On 18 January 2001 Laurent Kabila died for the consequences of an attempt to his life, leaving the country in his son Joseph’s hands. After various ceasefire agreements during the years, the war formally ended in 2002. The peace agreement leads to new elections, won by Joseph Kabila.


New armed conflicts continued however in border regions of DRC between governmental forces and rebel groups. Ethnical differences and the high amount of natural resources present in the Kivus and in Ituri are among the main causes of the hostilities. Despite the fragile peace agreements signed in 2007 (Ituri) and in 2009 (Kivus), thousands of people keep dying due to famine and devastations left by the conflicts.


In 2005 the International Court of Justice recognized Uganda’s responsibility for violation of DRC territorial integrity during the Second Congo war, and for the unlawful exploitation of a consistent amount of DRC’s natural resources.

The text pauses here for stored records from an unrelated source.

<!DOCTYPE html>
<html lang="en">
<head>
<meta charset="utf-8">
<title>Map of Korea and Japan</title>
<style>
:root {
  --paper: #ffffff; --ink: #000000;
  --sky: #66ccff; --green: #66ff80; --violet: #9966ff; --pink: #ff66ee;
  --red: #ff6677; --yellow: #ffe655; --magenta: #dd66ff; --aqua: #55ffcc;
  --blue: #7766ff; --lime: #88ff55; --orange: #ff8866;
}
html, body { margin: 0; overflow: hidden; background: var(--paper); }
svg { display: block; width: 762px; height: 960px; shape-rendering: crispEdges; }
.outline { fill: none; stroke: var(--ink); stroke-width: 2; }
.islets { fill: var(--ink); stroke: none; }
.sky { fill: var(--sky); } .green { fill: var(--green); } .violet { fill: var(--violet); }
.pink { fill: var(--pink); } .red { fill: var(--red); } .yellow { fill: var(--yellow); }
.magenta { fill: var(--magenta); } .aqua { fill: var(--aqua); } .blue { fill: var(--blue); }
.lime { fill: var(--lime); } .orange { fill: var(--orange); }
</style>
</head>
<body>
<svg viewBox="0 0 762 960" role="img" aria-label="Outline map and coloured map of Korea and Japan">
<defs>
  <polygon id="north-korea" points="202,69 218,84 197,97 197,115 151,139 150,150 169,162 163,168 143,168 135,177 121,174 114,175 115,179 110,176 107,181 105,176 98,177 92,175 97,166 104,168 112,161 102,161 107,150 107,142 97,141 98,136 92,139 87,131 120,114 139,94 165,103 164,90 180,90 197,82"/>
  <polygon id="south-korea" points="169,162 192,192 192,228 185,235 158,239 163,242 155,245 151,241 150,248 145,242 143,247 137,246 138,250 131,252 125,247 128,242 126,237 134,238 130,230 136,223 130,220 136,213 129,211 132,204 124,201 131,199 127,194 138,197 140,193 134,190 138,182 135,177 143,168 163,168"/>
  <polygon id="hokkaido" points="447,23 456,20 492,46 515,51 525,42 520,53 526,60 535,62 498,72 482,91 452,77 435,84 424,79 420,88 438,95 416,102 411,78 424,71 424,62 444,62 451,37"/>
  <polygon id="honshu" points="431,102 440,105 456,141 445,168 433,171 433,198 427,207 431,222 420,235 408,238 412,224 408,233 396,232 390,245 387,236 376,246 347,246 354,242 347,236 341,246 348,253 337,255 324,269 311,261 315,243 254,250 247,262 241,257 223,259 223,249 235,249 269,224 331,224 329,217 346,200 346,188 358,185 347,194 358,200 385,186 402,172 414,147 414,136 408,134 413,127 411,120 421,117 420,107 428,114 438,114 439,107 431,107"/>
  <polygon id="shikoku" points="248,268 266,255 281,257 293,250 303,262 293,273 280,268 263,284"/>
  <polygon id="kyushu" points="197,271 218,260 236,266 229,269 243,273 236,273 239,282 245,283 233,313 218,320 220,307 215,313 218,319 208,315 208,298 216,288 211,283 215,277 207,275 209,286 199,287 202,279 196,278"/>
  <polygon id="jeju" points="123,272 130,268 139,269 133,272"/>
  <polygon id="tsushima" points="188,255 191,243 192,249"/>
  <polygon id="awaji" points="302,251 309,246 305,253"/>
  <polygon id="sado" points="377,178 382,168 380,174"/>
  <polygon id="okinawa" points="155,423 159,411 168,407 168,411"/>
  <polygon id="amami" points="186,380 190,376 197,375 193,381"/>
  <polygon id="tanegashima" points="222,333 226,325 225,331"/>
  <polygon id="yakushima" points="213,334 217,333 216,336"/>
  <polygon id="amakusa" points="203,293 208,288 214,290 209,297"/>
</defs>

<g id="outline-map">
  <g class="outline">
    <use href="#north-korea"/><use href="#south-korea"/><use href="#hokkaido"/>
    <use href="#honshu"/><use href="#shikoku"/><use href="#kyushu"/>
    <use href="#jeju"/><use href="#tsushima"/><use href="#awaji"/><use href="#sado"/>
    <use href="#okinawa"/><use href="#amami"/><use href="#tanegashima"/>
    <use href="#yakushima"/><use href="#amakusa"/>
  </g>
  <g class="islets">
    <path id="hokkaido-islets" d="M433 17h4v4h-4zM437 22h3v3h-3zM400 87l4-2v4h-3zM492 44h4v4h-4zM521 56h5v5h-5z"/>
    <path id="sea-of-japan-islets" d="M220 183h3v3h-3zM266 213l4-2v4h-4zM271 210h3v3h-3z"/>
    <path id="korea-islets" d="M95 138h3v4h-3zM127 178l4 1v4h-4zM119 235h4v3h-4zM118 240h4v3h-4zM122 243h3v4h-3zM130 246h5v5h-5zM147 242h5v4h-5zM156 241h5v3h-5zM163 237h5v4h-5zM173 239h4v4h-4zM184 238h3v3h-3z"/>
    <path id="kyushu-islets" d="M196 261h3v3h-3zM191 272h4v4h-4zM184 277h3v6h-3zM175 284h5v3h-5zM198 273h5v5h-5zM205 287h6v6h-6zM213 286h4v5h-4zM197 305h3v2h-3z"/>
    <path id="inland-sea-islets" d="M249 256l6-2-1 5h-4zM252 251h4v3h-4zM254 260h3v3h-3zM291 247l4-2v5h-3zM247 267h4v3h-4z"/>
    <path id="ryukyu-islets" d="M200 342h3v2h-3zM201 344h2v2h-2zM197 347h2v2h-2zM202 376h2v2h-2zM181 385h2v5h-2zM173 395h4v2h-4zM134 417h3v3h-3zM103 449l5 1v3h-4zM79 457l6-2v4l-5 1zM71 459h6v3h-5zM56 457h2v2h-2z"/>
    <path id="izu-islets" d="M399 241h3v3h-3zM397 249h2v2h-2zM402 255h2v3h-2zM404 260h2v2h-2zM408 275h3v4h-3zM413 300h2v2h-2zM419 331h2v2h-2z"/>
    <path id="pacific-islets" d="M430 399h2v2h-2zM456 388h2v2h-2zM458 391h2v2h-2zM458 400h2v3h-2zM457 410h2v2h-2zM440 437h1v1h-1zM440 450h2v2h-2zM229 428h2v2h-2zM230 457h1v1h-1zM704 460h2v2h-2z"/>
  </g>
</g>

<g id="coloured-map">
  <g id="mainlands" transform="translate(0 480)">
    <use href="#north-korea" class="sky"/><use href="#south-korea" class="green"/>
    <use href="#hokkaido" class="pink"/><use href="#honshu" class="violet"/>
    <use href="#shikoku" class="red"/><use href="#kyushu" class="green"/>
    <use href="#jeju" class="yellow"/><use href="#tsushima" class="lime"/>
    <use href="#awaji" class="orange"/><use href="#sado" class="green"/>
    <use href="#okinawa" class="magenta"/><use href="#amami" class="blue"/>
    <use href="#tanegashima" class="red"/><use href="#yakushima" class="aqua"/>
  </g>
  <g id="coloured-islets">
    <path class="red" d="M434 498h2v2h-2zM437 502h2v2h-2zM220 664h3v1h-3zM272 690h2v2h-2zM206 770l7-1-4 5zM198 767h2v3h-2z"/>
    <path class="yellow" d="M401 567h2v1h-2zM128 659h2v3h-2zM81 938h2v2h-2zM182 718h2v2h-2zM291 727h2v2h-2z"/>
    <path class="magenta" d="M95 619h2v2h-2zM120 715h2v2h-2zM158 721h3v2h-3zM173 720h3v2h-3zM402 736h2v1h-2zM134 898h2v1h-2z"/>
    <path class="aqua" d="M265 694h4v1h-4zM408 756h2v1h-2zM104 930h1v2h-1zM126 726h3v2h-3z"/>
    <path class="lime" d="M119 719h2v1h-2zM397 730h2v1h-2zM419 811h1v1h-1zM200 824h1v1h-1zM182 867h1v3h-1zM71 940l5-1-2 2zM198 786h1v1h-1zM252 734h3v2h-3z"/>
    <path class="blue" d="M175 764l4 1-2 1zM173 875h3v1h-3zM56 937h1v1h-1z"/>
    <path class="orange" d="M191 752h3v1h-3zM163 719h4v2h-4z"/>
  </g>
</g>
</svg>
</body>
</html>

In 2005 Joseph Kabila referred DRC’s situation to the International Criminal Court (ICC), asking the Prosecutor to open investigations on crimes committed anywhere on DRC’s territory since the entry into force of the ICC Statute. To date the ICC has indicted five people for the situation in DRC. Among these, Thomas Lubanga Dyilo was the first person ever to be convicted by the ICC.